Diane Domeyer, Executive Director, The Creative Group
In today’s world of visual-based technologies, it should be natural for IT and creative professionals to work together. Yet all too often, various stumbling blocks — clashing priorities, scheduling disagreements and ineffective communication —lead to frustrations and prevent digital projects from flowing as smoothly as they could. At worst, one side proceeds without the other’s input, often with less-than-satisfactory results.
As an IT leader, there’s much you can do to foster collaboration between your team and the creative department. But first, let’s talk about the value of a right-brain perspective.
Why digital projects need a creative mind
In the past, design was often an after thought for companies. Today, businesses increasingly recognize that the creative process is a priority when embarking on any digital project — be it building a website, e-commerce platform or mobile app. This requires collaboration between IT folk sand creatives who specialize in design, marketing, content and user experience from the get-go.

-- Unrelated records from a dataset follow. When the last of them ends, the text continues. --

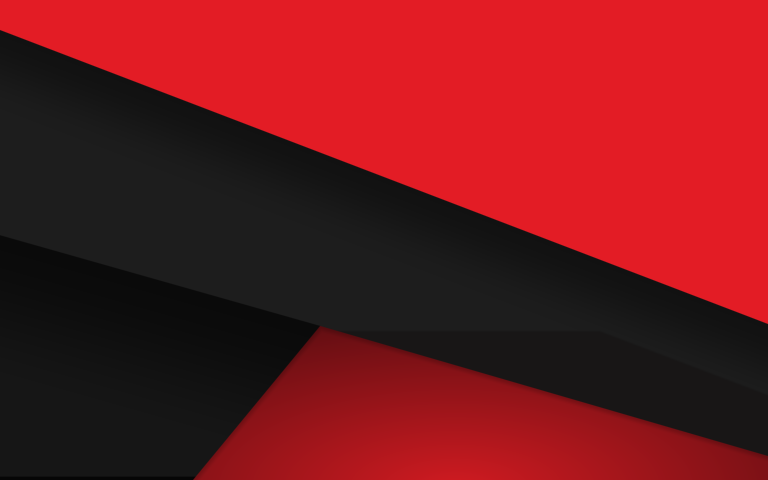
Give the GLSL for this background, as a Shadertoy shader.

```glsl
const vec3 BRIGHT_RED = vec3(0.89, 0.11, 0.145);
const vec3 GLOW_RED = vec3(0.82, 0.105, 0.13);
const vec3 DEEP_RED = vec3(0.34, 0.05, 0.065);
const vec3 CHARCOAL = vec3(0.112);
const vec3 SHADOW = vec3(0.068);
const vec3 FACET = vec3(0.093, 0.087, 0.087);
const vec3 PANEL_TOP = vec3(0.040);
const vec3 PANEL_BASE = vec3(0.087);

// Signed distance to the line a-b, positive on its left side
float lineSide(vec2 p, vec2 a, vec2 b) {
    vec2 dir = normalize(b - a);
    return dot(p - a, vec2(-dir.y, dir.x));
}

// Smooth coverage of the positive side of a distance
float cover(float dist, float softness) {
    return smoothstep(-softness, softness, dist);
}

// Wide elliptical glow fading to deep red
vec3 glowPanel(vec2 p, vec2 center, vec2 squash, float radius) {
    float falloff = length((p - center) * squash) / radius;
    return mix(GLOW_RED, DEEP_RED, clamp(falloff, 0.0, 1.0));
}

void mainImage(out vec4 fragColor, in vec2 fragCoord) {
    vec2 p = fragCoord / iResolution.xy * vec2(1.6, 1.0);
    float edge = 0.75 / iResolution.y;

    // Boundaries shared by the layers
    vec2 corner = vec2(0.667, 0.321);
    float aboveRed = lineSide(p, vec2(0.0, 0.9375), vec2(1.6, 0.325));
    float leftBand = lineSide(p, vec2(0.0, 0.510), corner);
    float rightBand = lineSide(p, corner, vec2(1.6, 0.050));
    float aboveBand = p.x < corner.x ? leftBand : rightBand;
    float leftOfGlow = lineSide(p, vec2(0.402, 0.0), corner);

    // Charcoal band under the shadow of the red sheet
    vec3 color = mix(SHADOW, CHARCOAL, smoothstep(0.0, 0.16, -aboveRed));

    // Slightly darker facet along the lower right
    float belowSlope = -lineSide(p, vec2(1.25, 0.310), vec2(1.6, 0.177));
    float facet = min(0.310 - p.y, belowSlope);
    color = mix(color, FACET, cover(facet, edge * 2.0));

    // Dark lower panel with a thin base line
    vec3 panel = mix(PANEL_TOP, PANEL_BASE, smoothstep(0.0, 0.32, -aboveBand));
    panel *= mix(0.25, 1.0, cover(p.y - 0.007, edge));

    // Glowing red panel with darkened borders
    vec3 glow = glowPanel(p, vec2(0.95, -0.02), vec2(0.42, 1.0), 0.40);
    float inset = min(-aboveBand, -leftOfGlow);
    glow *= mix(0.82, 1.0, smoothstep(0.0, 0.014, inset));

    vec3 lower = mix(glow, panel, cover(leftOfGlow, edge));
    color = mix(lower, color, cover(aboveBand, edge));

    // Flat red sheet on top
    color = mix(color, BRIGHT_RED, cover(aboveRed, edge));
    fragColor = vec4(color, 1.0);
}
```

Having both sides of the brain on the same team leads to innovative ideas, spirited discussions on what’s achievable versus what’s desirable, and solutions that will best serve your customers.
Having both sides of the brain on the same team leads to innovative ideas, spirited discussions on what’s achievable versus what’s desirable, and solutions that will best serve your customers
Tips for overcoming collaboration challenges
Here are five steps for strengthening relationships between IT and creative colleagues.
1. Nail the brief. Developers and designers alike should fully understand a project’s purpose, as well as the user profiles,needs and desires. An essential starting point is a detailed brief that clearly outlines desired outcomes and milestones.
2. Get together early. Ideally,the heads of both departments should preplan a project together and then bring in IT and creative at the same time to demonstrate that both sides are equally important. This kickoff is the time for defining roles — who will do what.
3. Communicate often. Developers and designers might work in different buildings, time zones or even countries. All this makes frequent touchpoints crucial. Schedule regular check-in sessions and encourage a variety of communication methods. When possible, cross-functional teams can even “cohabitate” in a workspace for the duration of a project — a growing trend among some organizations.
4. Foster a supportive environment. Recognize that IT and creative professionals may have differing work styles and personalities. Encourage teams to respect each other’s talents and insights. Set the tone in creating an environment of trust where feedback is given constructively and received with a spirit of openness and cooperation.
5. Be prepared to compromise. With limitations on time and resources, no one can get everything they want. If obstacles arise, encourage team members to make their case for or against moving forward with a particular task, and then to make concessions for the good of the company. If an impasse is reached, you and the creative director will have to step in.
Advances in online and mobile technologies offer businesses expanded opportunities to reach their target consumers. This is a clear case where IT and creative departments are better working together versus alone. Start building bridges and stronger relationships with creatives now — it’ll lead to better digital solutions and happier customers and employees.